1. @tgallen
    • tgallencommented4 years ago
      The WirecutterGanda Suthivarakom2/11/2017 min
      The Wirecutter

      An interesting article that I am glad is getting attention..

      From my own experience, I just bought a pencil for my Apple iPad that appears it was from a third-party seller. While the pencil seems to work well (so far) and is perhaps comparable to the more expensive Apple product, I was a bit troubled with what also came with it: included in the packaging was a small card that at first glance, looked like a gift card from Amazon. On the back of this card were printed directions from the seller promising a real $20 gift card from Amazon in return for a positive review of the product I just purchased…I believe the directions even suggested wording I could use in my review and a way to verify that it was completed

      I can honestly say that I did not write any such review for the product and do not intend to unless I feel it is deserved.

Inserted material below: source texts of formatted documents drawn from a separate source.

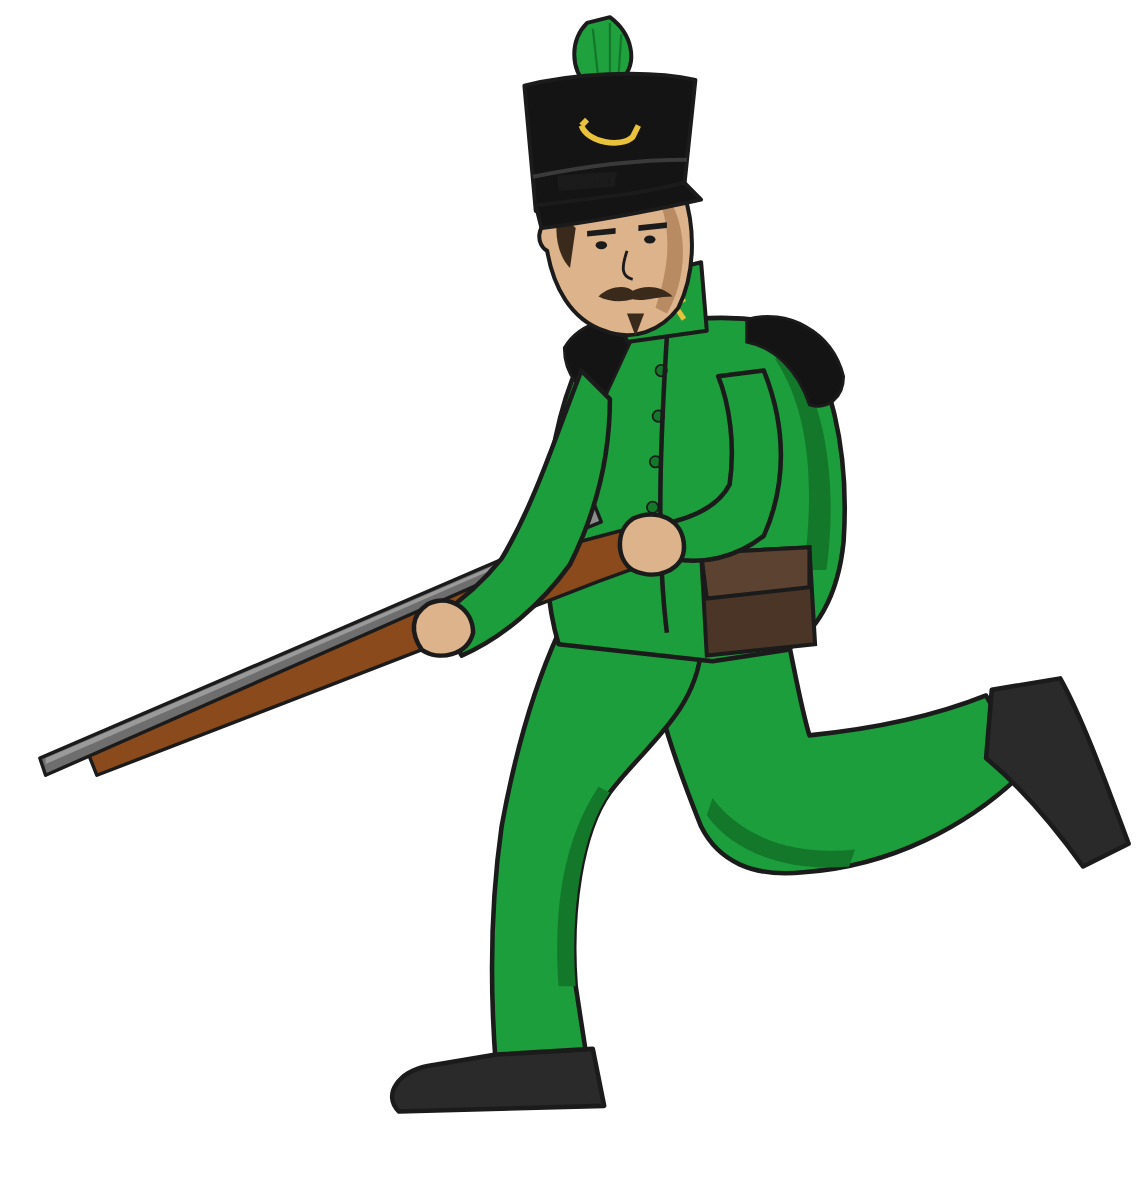
<!DOCTYPE html>
<html lang="en">
<head>
<meta charset="utf-8">
<title>Running Rifleman</title>
<link rel="stylesheet" href="https://fonts.googleapis.com/css2?family=Oswald:wght@500&amp;display=swap">
<style>
:root{
  --bg:#ffffff;
  --uniform:#1d9e3c;
  --uniform-shade:#14782b;
  --ink:#1b1b1b;
  --shako:#141414;
  --plume:#1fa23e;
  --brass:#e8c23a;
  --skin:#dcb38a;
  --skin-shade:#b98b62;
  --hair:#3a2a1c;
  --leather:#4a3526;
  --stock:#8a4a1c;
  --barrel:#6e6e6e;
  --boot:#2a2a2a;
}
html,body{margin:0;padding:0;width:1140px;height:1200px;overflow:hidden;background:var(--bg)}
.artboard{display:block;width:1140px;height:1200px}
.band-label{font-family:'Oswald',sans-serif;font-size:5px;fill:#cfcfcf;letter-spacing:.3px}
</style>
</head>
<body>
<svg class="artboard" viewBox="0 0 400 421" xmlns="http://www.w3.org/2000/svg" role="img" aria-label="Green-uniformed rifleman running with a musket">
  <g id="rear-leg" stroke="var(--ink)" stroke-width="1.6" stroke-linejoin="round">
    <path fill="var(--uniform)" d="M226 222 L276 222 C279 236 281 248 284 258 C304 256 326 252 346 244 L360 270 C340 290 312 304 282 306 C264 308 252 302 246 290 C238 270 230 248 226 222 Z"/>
    <path fill="var(--uniform-shade)" stroke="none" d="M250 280 C262 296 282 300 300 298 L298 304 C278 306 258 300 248 286 Z"/>
    <path fill="var(--boot)" d="M348 242 L372 238 C380 252 390 280 396 296 L380 304 C370 290 358 276 346 266 Z"/>
  </g>
  <g id="front-leg" stroke="var(--ink)" stroke-width="1.6" stroke-linejoin="round">
    <path fill="var(--uniform)" d="M196 222 L246 228 C244 250 226 262 214 278 C204 292 200 320 202 346 L206 372 L174 374 C172 348 172 318 176 290 C180 268 186 244 196 222 Z"/>
    <path fill="var(--uniform-shade)" stroke="none" d="M214 278 C204 292 200 320 202 346 L196 346 C194 318 198 294 210 276 Z"/>
    <path fill="var(--boot)" d="M174 370 L208 368 L212 388 L140 390 C134 384 140 376 150 374 Z"/>
  </g>
  <g id="torso" stroke="var(--ink)" stroke-width="1.6" stroke-linejoin="round">
    <path fill="var(--uniform)" d="M206 122 C218 114 250 108 276 114 C292 126 298 160 296 190 C294 210 286 222 276 228 L250 232 L196 226 C188 200 190 150 206 122 Z"/>
    <path fill="var(--uniform-shade)" stroke="none" d="M276 122 C290 140 294 170 290 200 L282 200 C286 170 284 144 272 126 Z"/>
    <g fill="var(--uniform-shade)" stroke="var(--ink)" stroke-width=".6">
      <circle cx="232" cy="130" r="2"/><circle cx="231" cy="146" r="2"/><circle cx="230" cy="162" r="2"/><circle cx="229" cy="178" r="2"/>
    </g>
    <path fill="none" d="M234 118 C232 150 230 190 234 222"/>
  </g>
  <g id="epaulettes" fill="var(--shako)" stroke="var(--ink)" stroke-width="1">
    <path d="M198 122 C204 112 218 110 224 114 L212 140 C204 138 198 132 198 122 Z"/>
    <path d="M262 112 C276 108 292 116 296 132 C296 140 290 144 284 142 C280 130 272 122 262 120 Z"/>
  </g>
  <g id="pouch" stroke="var(--ink)" stroke-width="1.4">
    <path fill="var(--leather)" d="M246 194 L284 192 L286 226 L248 230 Z"/>
    <path fill="#5c4331" d="M246 194 L284 192 L284 206 L248 210 Z"/>
  </g>
  <g id="musket" stroke="var(--ink)" stroke-width="1.2" stroke-linejoin="round">
    <path fill="var(--stock)" d="M30 262 L196 192 L226 184 L232 196 L210 204 L34 272 Z"/>
    <path fill="var(--barrel)" d="M14 266 L200 186 L202 190 L16 272 Z"/>
    <path fill="#9a9a9a" stroke="none" d="M16 266 L200 187 L200 188 L16 268 Z"/>
    <rect x="196" y="178" width="14" height="8" fill="#8c8c8c" transform="rotate(-22 203 182)"/>
  </g>
  <g id="arms" stroke="var(--ink)" stroke-width="1.6" stroke-linejoin="round">
    <path fill="var(--uniform)" d="M204 130 C196 150 188 176 176 196 C168 206 160 212 154 216 L162 230 C176 224 190 212 200 198 C208 182 214 162 214 140 Z"/>
    <path fill="var(--uniform)" d="M268 130 C276 150 276 170 268 188 C258 196 246 198 236 196 L232 184 C242 182 252 178 256 170 C258 156 256 142 252 132 Z"/>
    <path fill="var(--skin)" d="M150 212 C158 208 166 214 166 222 C164 230 154 232 148 228 C144 222 144 216 150 212 Z"/>
    <path fill="var(--skin)" d="M222 182 C230 178 240 182 240 192 C240 200 230 204 222 200 C216 196 216 186 222 182 Z"/>
  </g>
  <g id="head" stroke="var(--ink)" stroke-width="1.4" stroke-linejoin="round">
    <path fill="var(--uniform)" d="M214 100 L246 92 L248 116 L220 120 Z"/>
    <g fill="none" stroke="var(--brass)" stroke-width="1.8">
      <path d="M230 104 L236 100 L240 106"/><path d="M230 110 L236 106 L240 112"/>
    </g>
    <path fill="var(--skin)" d="M194 72 L240 68 C244 80 244 96 238 108 C232 116 222 120 212 116 C200 112 194 100 192 88 C188 86 188 78 194 78 Z"/>
    <path fill="var(--skin-shade)" stroke="none" d="M236 72 C242 84 240 100 234 110 L230 108 C234 96 236 84 232 72 Z"/>
    <path fill="var(--hair)" stroke="none" d="M196 74 C194 82 196 90 200 94 L202 80 Z"/>
    <g fill="var(--ink)" stroke="none">
      <ellipse cx="211" cy="86" rx="2" ry="1.4"/><ellipse cx="228" cy="84" rx="2" ry="1.4"/>
      <path d="M206 81 L216 80 L216 82 L206 83 Z"/><path d="M224 79 L234 78 L234 80 L224 81 Z"/>
    </g>
    <path fill="none" stroke-width="1" d="M220 88 C218 94 218 97 222 98"/>
    <path fill="var(--hair)" stroke="none" d="M210 104 C214 100 220 100 222 102 C226 100 232 100 236 104 C230 104 226 106 222 105 C218 106 214 106 210 104 Z"/>
    <path fill="var(--hair)" stroke="none" d="M220 110 L226 110 L223 118 Z"/>
  </g>
  <g id="shako" stroke="var(--ink)" stroke-width="1.4" stroke-linejoin="round">
    <path fill="var(--plume)" d="M206 8 C200 14 200 24 206 30 L218 28 C224 22 222 12 214 6 Z"/>
    <g stroke="var(--uniform-shade)" stroke-width=".8" fill="none">
      <path d="M208 10 L210 28"/><path d="M214 8 L214 28"/><path d="M218 12 L217 27"/>
    </g>
    <path fill="var(--shako)" d="M184 30 C200 26 226 24 244 28 L240 66 C222 70 204 72 188 74 Z"/>
    <path fill="none" stroke="#3a3a3a" d="M187 62 C206 58 224 56 241 56"/>
    <path fill="none" stroke="var(--brass)" stroke-width="2" d="M204 44 C206 50 218 52 222 48 L224 44 M204 44 L206 42"/>
    <text class="band-label" x="196" y="65" transform="rotate(-4 214 62)">INFANTRY</text>
    <path fill="var(--shako)" d="M188 72 C204 70 226 68 240 64 L246 70 C228 74 206 78 190 80 Z"/>
  </g>
</svg>
</body>
</html>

I was not enticed by a gift card, but I do know of others around me that would have been. This made me reconsider my purchasing habits on Amazon…especially since I know that I looked at those reviews when I purchased the product thinking they were from legitimate customers happy with the product, certainly not consumers enticed with bribery of a $20 gift certificate

      I don’t know if anyone else has had similar experiences but the notion of disregarding reviews from this article resonated with me, and I hope it resonates with other readers too.

      It left me wondering if I should report the seller to Amazon, but then again, the product seems to work. Is my own experience just an ambitious third-party seller trying to save consumers money and prosper in a cut throat market, , or is the gift-card-as-bribery model unfairly overstepping? Are there enough people who are savvy and like-minded to disregarded it as a ploy? I guess it’s never just black-and-white, is it?

      This experience and reading this article made me realize just how “taken” all of us can be when it comes to consumerism without integrity or regulations.

    • tgallencommented4 years ago
      The New York Times CompanyDan Brooks1/29/206 min
      The New York Times Company

      Liking this article and this sentence in particular...

      Maybe the story of Angelmamii7 is not one woman and her family trying to hit the jackpot by doing what even they do not understand but a whole culture responding to incentives we can’t articulate but are being trained to follow, moment to moment, by a dopamine-drip system we carry in our pockets

    • tgallenread4 years ago